At some point between the 1930s and the above photo in 1958, two more towers were added.

Aerial from 1971. Middle is broadcasting towers. Top left Road to Nowhere can be seen after it extended north toward Muhlenberg. (Click to enlarge)

From the 1958 & 1971 aerial photographs it appears there were four towers and a small structure, all sitting approximately between the strip mall portion that currently houses a Chipotle and Panera all the way over to the stand-alone Wendy’s.

In 1999, WEEU started transmitting out of a new cluster of towers off Route 78 near Shartlesville. This allowed them to sell the land between Broadcasting, Paper Mill and Van Reed Roads.
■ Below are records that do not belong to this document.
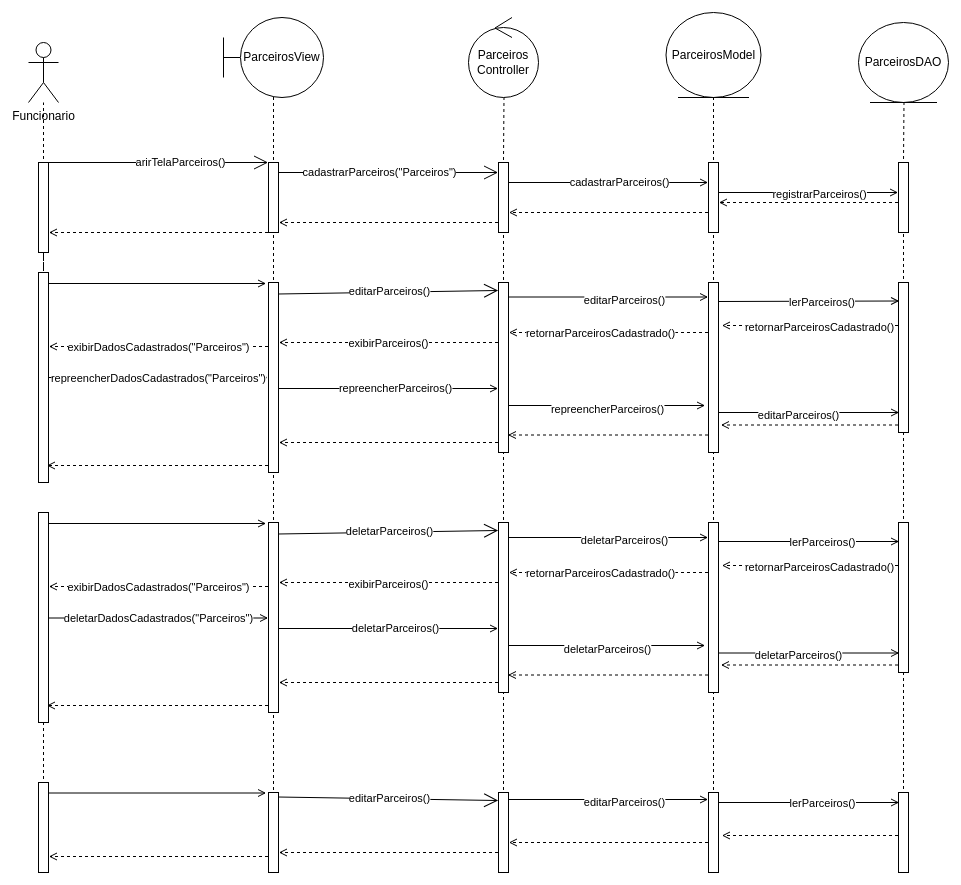
<!DOCTYPE html>
<html lang="pt">
<head>
<meta charset="utf-8">
<title>Diagrama de sequência</title>
<style>
:root { --ink: #000; --paper: #fff; }
* { box-sizing: border-box; }
html, body { margin: 0; background: var(--paper); }
.diagram { position: relative; width: 961px; height: 885px; overflow: hidden; background: var(--paper); color: var(--ink); font-family: "Liberation Sans", Arial, sans-serif; }
.lines { position: absolute; inset: 0; display: block; fill: none; stroke: var(--ink); stroke-width: 1; }
.lifelines, .returns { stroke-dasharray: 3 3; }
.solid { marker-end: url(#arrow); }
.calls path, .returns path { marker-end: url(#arrow); }
.wide path { marker-end: url(#arrow-wide); }
.bars, .shapes { fill: var(--paper); }
.participant, .message { position: absolute; left: var(--x); top: var(--y); transform: translate(-50%, -50%); white-space: nowrap; text-align: center; }
.participant { font-size: 12px; line-height: 15px; }
.message { font-size: 11px; line-height: 13px; background: var(--paper); }
</style>
</head>
<body>
<main class="diagram">
<svg class="lines" width="961" height="885" viewBox="0 0 961 885" aria-hidden="true">
  <defs>
    <marker id="arrow" markerUnits="userSpaceOnUse" markerWidth="10" markerHeight="10" refX="8" refY="5" orient="auto"><path d="M1 1.5L8 5L1 8.5" fill="none" stroke="#000" stroke-dasharray="none"/></marker>
    <marker id="arrow-wide" markerUnits="userSpaceOnUse" markerWidth="16" markerHeight="16" refX="14" refY="8" orient="auto"><path d="M1 1.5L14 8L1 14.5" fill="none" stroke="#000"/></marker>
  </defs>

  <g class="lifelines">
    <path d="M43.5 102V162M43.5 722V782"/>
    <path d="M273.5 97V792"/>
    <path d="M504 97L503.5 162V792"/>
    <path d="M713.5 97V792"/>
    <path d="M904 102L903.5 162V792"/>
  </g>
  <path d="M43.5 252V272" stroke-dasharray="9 1"/>

  <g class="shapes">
    <circle cx="43.5" cy="50" r="7.5"/>
    <path d="M43.5 57.5V82.5M28.5 62.5H58.5M28.5 102.5L43.5 82.5L58.5 102.5"/>
    <path d="M223.5 37.5V77.5M223.5 57.5H240"/>
    <ellipse cx="282" cy="57.5" rx="41.5" ry="40"/>
    <circle cx="503.5" cy="62.5" r="35"/>
    <path d="M512 17.5L495 28L512 37.5" fill="none"/>
    <ellipse cx="713.5" cy="55" rx="47.5" ry="42.5"/>
    <path d="M678 97.5H749"/>
    <ellipse cx="903.5" cy="62.5" rx="45" ry="40"/>
    <path d="M870 102.5H937"/>
  </g>

  <g class="bars">
    <g id="bars-funcionario">
      <rect x="38.5" y="162.5" width="10" height="90"/>
      <rect x="38.5" y="272.5" width="10" height="210"/>
      <rect x="38.5" y="512.5" width="10" height="210"/>
      <rect x="38.5" y="782.5" width="10" height="90"/>
    </g>
    <g id="bars-view">
      <rect x="268.5" y="162.5" width="10" height="70"/>
      <rect x="268.5" y="282.5" width="10" height="190"/>
      <rect x="268.5" y="522.5" width="10" height="190"/>
      <rect x="268.5" y="792.5" width="10" height="80"/>
    </g>
    <g id="bars-controller">
      <rect x="498.5" y="162.5" width="10" height="70"/>
      <rect x="498.5" y="282.5" width="10" height="170"/>
      <rect x="498.5" y="522.5" width="10" height="170"/>
      <rect x="498.5" y="792.5" width="10" height="80"/>
    </g>
    <use href="#bars-controller" x="210"/>
    <g id="bars-dao">
      <rect x="898.5" y="162.5" width="10" height="70"/>
      <rect x="898.5" y="282.5" width="10" height="150"/>
      <rect x="898.5" y="522.5" width="10" height="150"/>
      <rect x="898.5" y="792.5" width="10" height="80"/>
    </g>
  </g>

  <g class="wide">
    <path d="M48 162.5H267"/>
    <path d="M278 172.5H497"/>
    <path d="M278 294L497 290.5"/>
    <path d="M278 534L497 530.5"/>
    <path d="M278 797L497 800.5"/>
  </g>

  <g class="calls">
    <path d="M508 182.5H707"/>
    <path d="M718 192.5H897"/>
    <path d="M48 283.5H265"/>
    <path d="M508 297H707"/>
    <path d="M718 301.5L898 301"/>
    <path d="M48 377.5H267"/>
    <path d="M278 388.5H497"/>
    <path d="M508 405.5H704"/>
    <path d="M718 412.5H898"/>
    <path d="M48 523.5H265"/>
    <path d="M508 537.5H707"/>
    <path d="M718 541.5H898"/>
    <path d="M48 618H267"/>
    <path d="M278 628.5H497"/>
    <path d="M508 645.5H704"/>
    <path d="M718 653H898"/>
    <path d="M48 793H265"/>
    <path d="M508 799.5H707"/>
    <path d="M718 802.5H898"/>
  </g>

  <g class="returns">
    <path d="M898 202.5H720"/>
    <path d="M708 212.5H510"/>
    <path d="M498 222.5H280"/>
    <path d="M268 232.5H50"/>
    <path d="M898 325.5H723"/>
    <path d="M708 332.5H510"/>
    <path d="M498 342.5H280"/>
    <path d="M268 346.5H50"/>
    <path d="M898 425H722"/>
    <path d="M708 435H509"/>
    <path d="M498 442.5H280"/>
    <path d="M268 465.5H48"/>
    <path d="M898 565.5H723"/>
    <path d="M708 572.5H510"/>
    <path d="M498 582.5H280"/>
    <path d="M268 586.5H50"/>
    <path d="M898 665H722"/>
    <path d="M708 675H509"/>
    <path d="M498 682.5H280"/>
    <path d="M268 705.5H48"/>
    <path d="M898 835.5H723"/>
    <path d="M708 842.5H510"/>
    <path d="M498 852.5H280"/>
    <path d="M268 856.5H50"/>
  </g>
</svg>

<header>
  <div class="participant" style="--x:43.5px;--y:116px">Funcionario</div>
  <div class="participant" style="--x:281.5px;--y:57px">ParceirosView</div>
  <div class="participant" style="--x:503px;--y:63px">Parceiros<br>Controller</div>
  <div class="participant" style="--x:713.5px;--y:55px">ParceirosModel</div>
  <div class="participant" style="--x:903px;--y:62px">ParceirosDAO</div>
</header>

<section aria-label="Cadastrar">
  <div class="message" style="--x:180.5px;--y:161.5px">arirTelaParceiros()</div>
  <div class="message" style="--x:379.5px;--y:171.5px">cadastrarParceiros("Parceiros")</div>
  <div class="message" style="--x:619.5px;--y:181.5px">cadastrarParceiros()</div>
  <div class="message" style="--x:819.5px;--y:193.5px">registrarParceiros()</div>
</section>

<section aria-label="Editar">
  <div class="message" style="--x:389.5px;--y:290.5px">editarParceiros()</div>
  <div class="message" style="--x:624.5px;--y:299.5px">editarParceiros()</div>
  <div class="message" style="--x:822px;--y:301.5px">lerParceiros()</div>
  <div class="message" style="--x:819.5px;--y:326.5px">retornarParceirosCadastrado()</div>
  <div class="message" style="--x:600.5px;--y:332.5px">retornarParceirosCadastrado()</div>
  <div class="message" style="--x:388.5px;--y:342.5px">exibirParceiros()</div>
  <div class="message" style="--x:158.5px;--y:346.5px">exibirDadosCadastrados("Parceiros")</div>
  <div class="message" style="--x:158.5px;--y:377.5px">repreencherDadosCadastrados("Parceiros")</div>
  <div class="message" style="--x:395.5px;--y:387.5px">repreencherParceiros()</div>
  <div class="message" style="--x:607.5px;--y:408.5px">repreencherParceiros()</div>
  <div class="message" style="--x:798.5px;--y:414.5px">editarParceiros()</div>
</section>

<section aria-label="Deletar">
  <div class="message" style="--x:389.5px;--y:530.5px">deletarParceiros()</div>
  <div class="message" style="--x:624.5px;--y:539.5px">deletarParceiros()</div>
  <div class="message" style="--x:822.5px;--y:541.5px">lerParceiros()</div>
  <div class="message" style="--x:819.5px;--y:566.5px">retornarParceirosCadastrado()</div>
  <div class="message" style="--x:600.5px;--y:572.5px">retornarParceirosCadastrado()</div>
  <div class="message" style="--x:388.5px;--y:583.5px">exibirParceiros()</div>
  <div class="message" style="--x:158.5px;--y:586.5px">exibirDadosCadastrados("Parceiros")</div>
  <div class="message" style="--x:158.5px;--y:617.5px">deletarDadosCadastrados("Parceiros")</div>
  <div class="message" style="--x:395.5px;--y:627.5px">deletarParceiros()</div>
  <div class="message" style="--x:607.5px;--y:648.5px">deletarParceiros()</div>
  <div class="message" style="--x:798.5px;--y:654.5px">deletarParceiros()</div>
</section>

<section aria-label="Consultar">
  <div class="message" style="--x:389.5px;--y:797.5px">editarParceiros()</div>
  <div class="message" style="--x:624.5px;--y:801.5px">editarParceiros()</div>
  <div class="message" style="--x:822.5px;--y:802.5px">lerParceiros()</div>
</section>
</main>
</body>
</html>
It was purchased, redeveloped and Broadcasting Square Shopping Center opened in 2001.

WEEU is currently a subsidiary of the Reading Eagle Company, which has recently declared bankruptcy and is in the process of being bought by a venture company. The future of the AM radio station is uncertain.

UPDATE: WEEU is set to go off the air sometime this summer as a result of MediaNews purchase of the Reading Eagle Company, unless someone buys it’s FCC license.

Earl Building – 523/525 Penn St

Earl Building in Reading, Pa., 1890, 2002251_2_076, Box 1, Folder 2, Warren-Ehret Company photograph albums (Accession 2002.251), Audiovisual Collections and Digital Initiatives Department, Hagley Museum and Library, Wilmington, DE 19807

The M. J. Earl Building pictured around the turn of the 20th century at 523/525 Penn Street in Reading. It appears there were a few offices inside. One was home to an office of Prudential Insurance, ran by J.S. DeHart. It appears there was also a Cigar manufacturer and a Fur Hat store. The rest was a part of the M.J. Earl company. According to their website, the M.J. Earl INC,

“Founded in 1842, MJ Earl Inc. was in the paper business when toilets were outhouses and printers were presses.
First situated in downtown Reading, Pennsylvania, MJ Earl has since relocated to the Greater Reading region, and serves a multitude of businesses from Harrisburg to the Delaware Valley.” –
http://www.mjearl.com/

Apparently they are still a local company, now residing on Pottsville Pike.

The words on the facia of the building boasted;

RETAIL, MANUFACTURER, JOBBER
BAGS, ENVELOPES, ROPE
PAPER, WALL PAPER, PAPER

The Earl building in 2019

Is it me or can you still see the faint outline of the word “EARL” on the facia?

On this Day – May 1st, 1973

Above the fold in the May 1st, 1973 Reading Eagle (click to enlarge)
Pee Wee Wallace in the Alabamian Vega Gets a slight jump on the Hill Brothers car Sunday at Maple Grove Dragway where eight funny cars competed in the annual Spring All-Pro Series of drag racing. Pete Hill had to shut off on this final run and Wallace sped to victory, his first in three years at Maple Grove. -Reading Eagle
Joseph A. Leiendecker, state game protector, helps Thomas C. Laucer and Danielle J. Drewett, both kindergarten pupils at Whitfield Elementary School, plant a crimson king maple tree on the school grounds. Looking on are Mrs. Richard E. Woodward, left, committee chairman, and Mrs. Robert E. Frederick, comittee member, both of the Whitfield Woman’s club which sponsored the tree planting Monday in observance of Arbor Day. – Eagle Photo
The current furniture trend
What’s in the theatre’s?